"We have 31 production airplanes in backlog -- that means in contract," Thomas Burbage, executive vice president of the JSF program, said at the Paris Air Show. Most of the orders have been placed by the U.S. government, along with two from Britain, he said.
The JSF, or F-35, is a joint project grouping industries in the U.S., Britain, the Netherlands, Canada, Denmark, Norway, Australia, Turkey and Italy. The $300 billion program is to replace the fleet of F-16 and F-18 fighter jets currently in service in the second half of the next decade. "Amongst the partnership, we are predicting somewhere around 3,100 airplanes," Burbage said.

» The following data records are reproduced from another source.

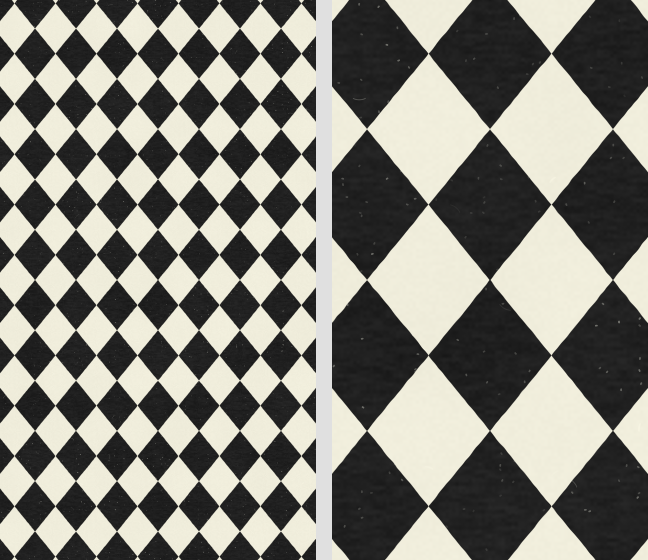
Left: the whole. Right: its middle third, enlarged.
Give the GLSL for this pattern, as a Shadertoy shader.

```glsl
// Harlequin check of tall black and cream diamonds, meeting point to point.
// One folded cell gives the diamond distance; value noise adds paper grain,
// and sparse hashed flecks and fibres wear the black ink.

float hash(vec2 p) {
    return fract(sin(dot(p, vec2(127.1, 311.7))) * 43758.5453);
}

float noise(vec2 p) {
    vec2 i = floor(p), f = fract(p);
    f = f * f * (3.0 - 2.0 * f);
    return mix(mix(hash(i), hash(i + vec2(1, 0)), f.x),
               mix(hash(i + vec2(0, 1)), hash(i + vec2(1, 1)), f.x), f.y);
}

// One randomly turned fleck in some cells of a grid; size is its half length and radius
float flecks(vec2 p, float scale, vec2 size, float density, float px) {
    vec2 id = floor(p * scale);
    float seed = hash(id + scale);
    if (seed > density) return 0.0;
    vec2 centre = 0.3 + 0.4 * vec2(hash(id + 17.3), hash(id + 41.9));
    vec2 q = (fract(p * scale) - centre) / scale;
    float angle = 6.2832 * hash(id + 73.1);
    vec2 along = vec2(cos(angle), sin(angle));
    float t = dot(q, along);
    float bend = 60.0 * t * t;
    float side = dot(q, vec2(-along.y, along.x)) - bend;
    float d = length(vec2(max(abs(t) - size.x, 0.0), side)) - size.y;
    float strength = 0.35 + 0.65 * hash(id + 5.7);
    return strength * (1.0 - smoothstep(-0.6 * px, 0.6 * px, d));
}

void mainImage(out vec4 fragColor, in vec2 fragCoord) {
    float px = 1.0 / iResolution.y;
    vec2 p = (fragCoord - 0.5 * iResolution.xy) * px;

    // Diamond lattice: a vertical pinch point sits at the canvas centre
    vec2 period = vec2(0.0732, 0.0898);
    vec2 cell = p / period + vec2(0.5, 0.0);
    vec2 id = floor(cell);
    vec2 q = abs(fract(cell) - 0.5);
    float d = (q.x + q.y - 0.5) / length(1.0 / period);
    d += 0.0005 * (noise(p * 230.0) - 0.5);
    float ink = 1.0 - smoothstep(-0.7 * px, 0.7 * px, d);

    // Paper grain: broad mottling plus fine horizontal fibres
    float mottle = noise(p * 22.0 + 9.0);
    float fibre = noise(p * vec2(150.0, 420.0));
    float grain = noise(p * 510.0 + 31.0);
    vec3 cream = vec3(0.94, 0.93, 0.86) + 0.012 * (mottle - 0.5) + 0.014 * (grain - 0.5);
    float shade = 0.45 * fibre + 0.3 * grain + 0.25 * mottle;
    vec3 black = vec3(0.125) + 0.075 * (shade - 0.5);

    // Each diamond carries its own amount of wear
    float wear = 0.35 + 0.65 * hash(id + 3.0);
    float dust = 0.0;
    for (int i = 0; i < 3; i++) {
        float k = float(i);
        dust += flecks(p + 0.37 * k, 74.0 + 23.0 * k, vec2(0.0003, 0.0005), 0.11, px);
    }
    float lint = flecks(p + 2.1, 31.0, vec2(0.0035, 0.0003), 0.12, px);
    black = mix(black, vec3(0.73, 0.73, 0.69), min(0.6 * wear * (dust + 0.6 * lint), 0.7));
    cream += 0.02 * flecks(p + 5.3, 40.0, vec2(0.002, 0.0005), 0.15, px);

    fragColor = vec4(mix(cream, black, ink), 1.0);
}
```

"Outside of that ... the potential for sales, which is problematical right now to estimate what that is, but it quite likely is somewhere between a thousand and more."
But General David Heinz, the head of the JSF program, added that "if you look at the number of aircraft to be replaced ... you could easily get to 6,000."
Israel, Singapore, Spain, Japan, Finland and South Korea have expressed interest in the JSF, Heinz said.
Heinz said 99 test flights have already been carried out.
One version of the aircraft is designed for vertical take-off and landing. The first flight to test the plane's vertical take-off capacity is scheduled to take place by the end of September, Heinz said.
Copyright Agence France-Presse, 2009